Source texts of formatted documents ->
◆ ◆ ◆

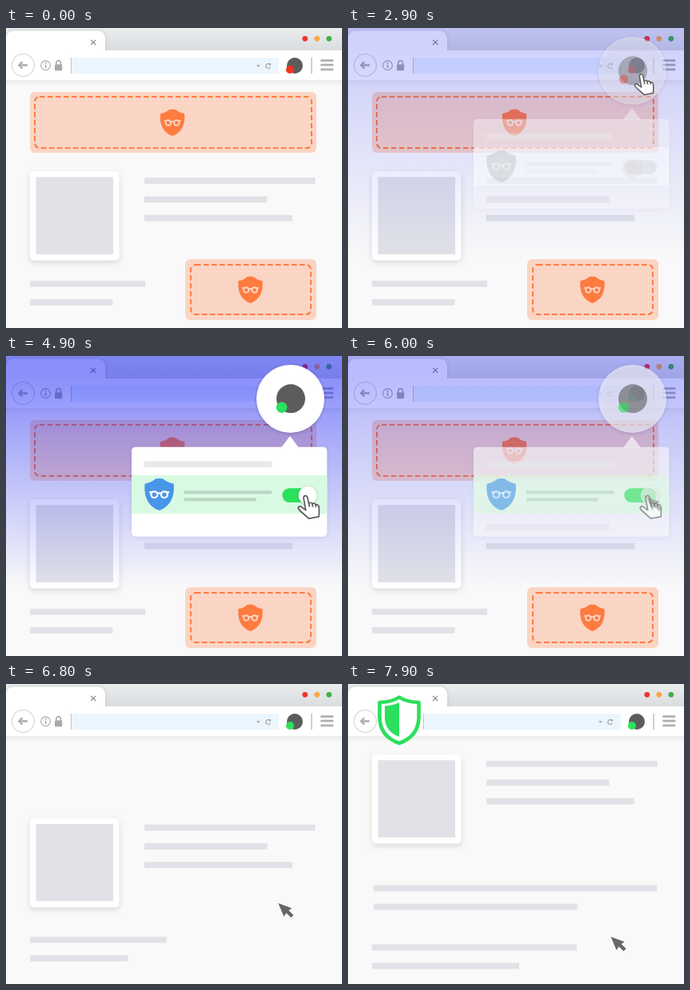
Write an HTML page with a canvas that moves like this. It is 420x375 px and loops after 8 s.

```html
<!DOCTYPE html>
<html lang="en">
<head>
<meta charset="utf-8">
<title>Blocking ads in a browser</title>
<style>
html, body { margin: 0; width: 100%; height: 100%; overflow: hidden; background: #f9f9f9; }
canvas { display: block; width: 420px; height: 375px; }
</style>
</head>
<body>
<canvas id="stage"></canvas>
<script>
const canvas = document.getElementById('stage');
const ctx = canvas.getContext('2d');
const ratio = window.devicePixelRatio || 1;
canvas.width = 420 * ratio;
canvas.height = 375 * ratio;

const LOOP = 8000, STEP = 100;
const ORANGE = '#ff7b40', PEACH = '#fad5c4', BAR = '#e1e2e7';
const GREEN = '#2be05c', RED = '#f5321f', INK = '#5c5c5c', ICON = '#b0b0b0';

const mix = (a, b, p) => a + (b - a) * p;
const ramp = (t, from, to) => Math.min(1, Math.max(0, (t - from) / (to - from)));

function rect(x, y, w, h, color) {
  ctx.fillStyle = color;
  ctx.fillRect(x, y, w, h);
}

function round(x, y, w, h, r) {
  ctx.beginPath();
  ctx.roundRect(x, y, w, h, r);
}

function fillRound(x, y, w, h, r, color) {
  round(x, y, w, h, r);
  ctx.fillStyle = color;
  ctx.fill();
}

function disc(x, y, r, color) {
  ctx.beginPath();
  ctx.arc(x, y, r, 0, Math.PI * 2);
  ctx.fillStyle = color;
  ctx.fill();
}

function ring(x, y, r, color, width) {
  ctx.beginPath();
  ctx.arc(x, y, r, 0, Math.PI * 2);
  ctx.strokeStyle = color;
  ctx.lineWidth = width;
  ctx.stroke();
}

function line(points, color, width) {
  ctx.beginPath();
  points.forEach(([x, y]) => ctx.lineTo(x, y));
  ctx.strokeStyle = color;
  ctx.lineWidth = width;
  ctx.stroke();
}

function polygon(points, color) {
  ctx.beginPath();
  points.forEach(([x, y]) => ctx.lineTo(x, y));
  ctx.fillStyle = color;
  ctx.fill();
}

function fade(alpha, draw) {
  if (alpha <= 0) return;
  ctx.save();
  ctx.globalAlpha *= alpha;
  draw();
  ctx.restore();
}

function shadow(color, blur, dy, draw) {
  ctx.save();
  ctx.shadowColor = color;
  ctx.shadowBlur = blur * ratio;
  ctx.shadowOffsetY = dy * ratio;
  draw();
  ctx.restore();
}

function at(x, y, scale, draw) {
  ctx.save();
  ctx.translate(x, y);
  ctx.scale(scale, scale);
  draw();
  ctx.restore();
}

function verticalGradient(y0, y1, from, to) {
  const g = ctx.createLinearGradient(0, y0, 0, y1);
  g.addColorStop(0, from);
  g.addColorStop(1, to);
  return g;
}

const maskPath = new Path2D('M-4-16.3Q0-17.2 4-16.3C7-13.6 10-12.2 15-11.2' +
  'C16.5 2 11.5 13 0 16.7C-11.5 13-16.5 2-15-11.2C-10-12.2-7-13.6-4-16.3Z');
const handPath = new Path2D('M10.2 19.5L7.6 5C7 1 11.4.1 12.4 3.7L14 11.2' +
  'C14.9 9.5 17.6 9.7 18.3 11.7C19.6 10.3 22 10.9 22.6 12.9' +
  'C24.2 11.8 26.1 12.9 26.5 14.8C27.3 18.4 27 22.5 26.6 27.6L14 30' +
  'C11.4 26.9 5.5 23.4 1.4 18.2C-.3 15.7 2.4 13.8 4.7 15.4Z');
const knucklePath = new Path2D('M14 11.2L14.8 15.4M18.3 11.7L19 15.4M22.6 12.9L23.1 15.8');
const badgePath = new Path2D('M0-28.5C-7-23.5-15-22.5-24.5-22V-4C-24.5 14-14 24-0 29' +
  'C14 24 24.5 14 24.5-4V-22C15-22.5 7-23.5 0-28.5Z');
const badgeHalf = new Path2D('M0-22C-5-19.5-11-18-18-17.5V-3C-18 9-11 17 0 21Z');

function maskShield(x, y, scale, color, glasses) {
  at(x, y, scale, () => {
    ctx.fillStyle = color;
    ctx.fill(maskPath);
    ring(-5.2, .2, 3.3, glasses, 1.9);
    ring(5.2, .2, 3.3, glasses, 1.9);
    line([[-10.4, -2.2], [-7, -2.4]], glasses, 1.9);
    line([[10.4, -2.2], [7, -2.4]], glasses, 1.9);
    line([[-3, -1.3], [3, -1.3]], glasses, 1.9);
  });
}

function drawAd(x, y, w, cx, inset) {
  fillRound(x, y, w, 76, 6, PEACH);
  ctx.save();
  ctx.strokeStyle = ORANGE;
  ctx.lineWidth = 2;
  ctx.setLineDash([6.5, 3.5]);
  round(x + inset, y + inset, w - 2 * inset, 76 - 2 * inset, 6);
  ctx.stroke();
  ctx.restore();
  maskShield(cx, y + 38.3, 1, ORANGE, PEACH);
}

function drawArrow(x, y) {
  at(x, y, 1, () => polygon(
    [[0, 0], [17, 6.2], [13, 9], [19, 14.8], [16, 18], [10, 12.2], [7, 16.8]], '#666'));
}

function drawHand(x, y, scale) {
  at(x, y, scale, () => {
    ctx.fillStyle = '#fff';
    ctx.fill(handPath);
    ctx.strokeStyle = INK;
    ctx.lineWidth = 1.7;
    ctx.lineJoin = 'round';
    ctx.stroke(handPath);
    ctx.stroke(knucklePath);
  });
}

function drawPage(t) {
  rect(0, 65, 420, 310, '#f9f9f9');

  const p = ramp(t, 6700, 7500), lowerP = ramp(t, 6800, 7500);
  const lift = -91 * p;
  shadow('rgba(0,0,0,.12)', 7, 3, () => fillRound(30, 179 + lift, 111.5, 111.5, 5, '#fff'));
  rect(37.5, 186.3 + lift, 96.5, 96.5, BAR);
  [[213.5, 187], [153.5, 210.5], [185, 233.7]]
    .forEach(([w, y]) => rect(173, y + lift, w, 7.7, BAR));

  const x = mix(30, 32, p), y = mix(315.8, 251.5, lowerP);
  rect(x, y, mix(144, 354, p), 7.7, BAR);
  rect(x, y + 23.2, mix(103.5, 254.5, p), 7.7, BAR);
  const tail = mix(395.5, 325.4, lowerP);
  rect(30, tail, 256, 7.7, BAR);
  rect(30, tail + 23.2, 184, 7.7, BAR);

  fade(1 - ramp(t, 6300, 6700), () => {
    drawAd(30, 80, 358, 208, 6);
    drawAd(224, 289, 164, 305.5, 7);
  });
}

function drawTabs() {
  rect(0, 0, 420, 28, verticalGradient(0, 28, '#eaecee', '#dadddf'));
  ctx.save();
  ctx.beginPath();
  ctx.rect(0, 0, 420, 28);
  ctx.clip();
  shadow('rgba(0,0,0,.14)', 4, 0, () => fillRound(0, 3.5, 124, 40, 9, '#fff'));
  ctx.restore();
  line([[106, 14.8], [112.2, 21]], '#888', 1.1);
  line([[112.2, 14.8], [106, 21]], '#888', 1.1);
  [[373.8, '#f0352c'], [388.8, '#fba63f'], [403.8, '#43b04c']]
    .forEach(([x, color]) => disc(x, 13.3, 3.4, color));
}

function drawToolbar(t) {
  rect(0, 28, 420, 37, '#fff');
  rect(0, 65, 420, 8, verticalGradient(65, 73, '#ececec', '#f9f9f9'));

  disc(21.5, 46.5, 14, '#fff');
  ring(21.5, 46.5, 14, '#d4d4d4', 1.1);
  line([[27, 46.5], [17, 46.5]], ICON, 2.6);
  line([[20.4, 42.4], [16.3, 46.5], [20.4, 50.6]], ICON, 2.5);

  ring(49.5, 46.8, 5.9, '#a8a8a8', 1.1);
  disc(49.5, 43.8, 1, '#a8a8a8');
  rect(48.7, 45.7, 1.7, 4.5, '#a8a8a8');

  fillRound(61, 45.6, 9.2, 7.6, 1, '#a8a8a8');
  ctx.beginPath();
  ctx.arc(65.6, 43.6, 2.8, Math.PI, 0);
  ctx.lineTo(68.4, 46);
  ctx.moveTo(62.8, 43.6);
  ctx.lineTo(62.8, 46);
  ctx.strokeStyle = '#a8a8a8';
  ctx.lineWidth = 1.6;
  ctx.stroke();

  rect(82, 37.3, 259, 20, '#ebf6ff');
  rect(81, 37, 1, 20, '#c4c4c4');
  polygon([[313, 46.3], [318, 46.3], [315.5, 49]], '#aaa');
  ctx.beginPath();
  ctx.arc(327.8, 47.5, 2.9, .5, 5.3);
  ctx.strokeStyle = '#aaa';
  ctx.lineWidth = 1.3;
  ctx.stroke();
  rect(328.5, 44, 2.6, 2.6, '#aaa');

  disc(361, 47, 10, INK);
  disc(355, 52, 5, t < 4900 ? RED : GREEN);
  rect(381.3, 37, 1.4, 20, '#bcbcbc');
  for (const y of [39.2, 44.8, 50.4]) fillRound(393.3, y, 16, 2.8, .6, ICON);
}

function drawPopup(on) {
  rect(0, 0, 420, 375, verticalGradient(25, 290, 'rgba(21,31,247,.5)', 'rgba(21,31,247,0)'));

  shadow('rgba(60,60,140,.12)', 6, 1, () => fillRound(157, 113.7, 244.3, 112, 5, '#fff'));
  polygon([[344, 114.5], [355, 100], [366, 114.5]], '#fff');

  rect(173, 131.5, 159, 7.7, '#e5e9e9');
  rect(157, 149, 244.3, 48, on ? '#d9fae2' : '#f9fefe');
  maskShield(191.6, 173, 1.2, on ? '#4796e8' : '#b5b8ba', '#fff');
  const detail = on ? '#bbd6c5' : '#dfe3e3';
  rect(222.7, 168.3, 109.5, 4.2, detail);
  rect(222.7, 177.3, 90, 4.2, detail);
  fillRound(345.3, 165.2, 40.7, 17.8, 8.9, on ? GREEN : '#cdced1');
  shadow('rgba(0,0,0,.25)', 3, .5, () => disc(on ? 377 : 354.5, 174.2, 11.3, '#fff'));

  shadow('rgba(50,50,110,.35)', 4, 1, () => disc(355.5, 53.5, 42.5, '#fff'));
  disc(356, 53.3, 18, INK);
  disc(344.6, 64.2, on ? 6.8 : 5.7, on ? GREEN : RED);
}

function drawBadge() {
  rect(42, 37, 52, 21, '#fff');
  rect(94, 37, 1, 20, '#c4c4c4');
  at(64, 45, 1, () => {
    ctx.fillStyle = '#fff';
    ctx.fill(badgePath);
    ctx.strokeStyle = GREEN;
    ctx.lineWidth = 4.6;
    ctx.lineJoin = 'round';
    ctx.stroke(badgePath);
    ctx.fillStyle = GREEN;
    ctx.fill(badgeHalf);
  });
}

function drawPointer(t) {
  if (t < 500) return;
  if (t < 1400) {
    const p = ramp(t, 500, 1300);
    drawArrow(mix(62, 317, p), mix(301, 138, p));
  } else if (t < 1800) {
    const p = ramp(t, 1300, 1800);
    drawArrow(mix(317, 364, p), mix(138, 54, p));
  } else if (t < 6300) {
    const open = ramp(t, 2700, 3200), move = ramp(t, 3400, 3900);
    const leave = ramp(t, 5800, 6300);
    const x = mix(mix(358, 357, open), 364.5, move);
    const y = mix(mix(51.8, 63.6, open), 173.2, move);
    fade(1 - leave, () => drawHand(x, y, mix(.83, 1, open)));
    fade(leave, () => drawArrow(373, 176));
  } else {
    const p = ramp(t, 6300, 6700), q = ramp(t, 6700, 7500);
    drawArrow(mix(mix(373, 342, p), 328.6, q), mix(mix(176, 268, p), 316, q));
  }
}

function render(t) {
  ctx.setTransform(ratio, 0, 0, ratio, 0, 0);
  drawPage(t);
  drawTabs();
  drawToolbar(t);
  const popup = ramp(t, 2700, 3200) - ramp(t, 5800, 6300);
  fade(popup, () => drawPopup(t >= 4900));
  fade(ramp(t, 7500, 7900), drawBadge);
  drawPointer(t);
}

const start = performance.now();
function tick() {
  const elapsed = (performance.now() - start) % LOOP;
  render(Math.floor(elapsed / STEP) * STEP);
  requestAnimationFrame(tick);
}
tick();
</script>
</body>
</html>
```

◆ ◆ ◆

Problem to solve -> Among the entries above, how many lines include "body"? State the number and nothing else.

Answer for the task -> 3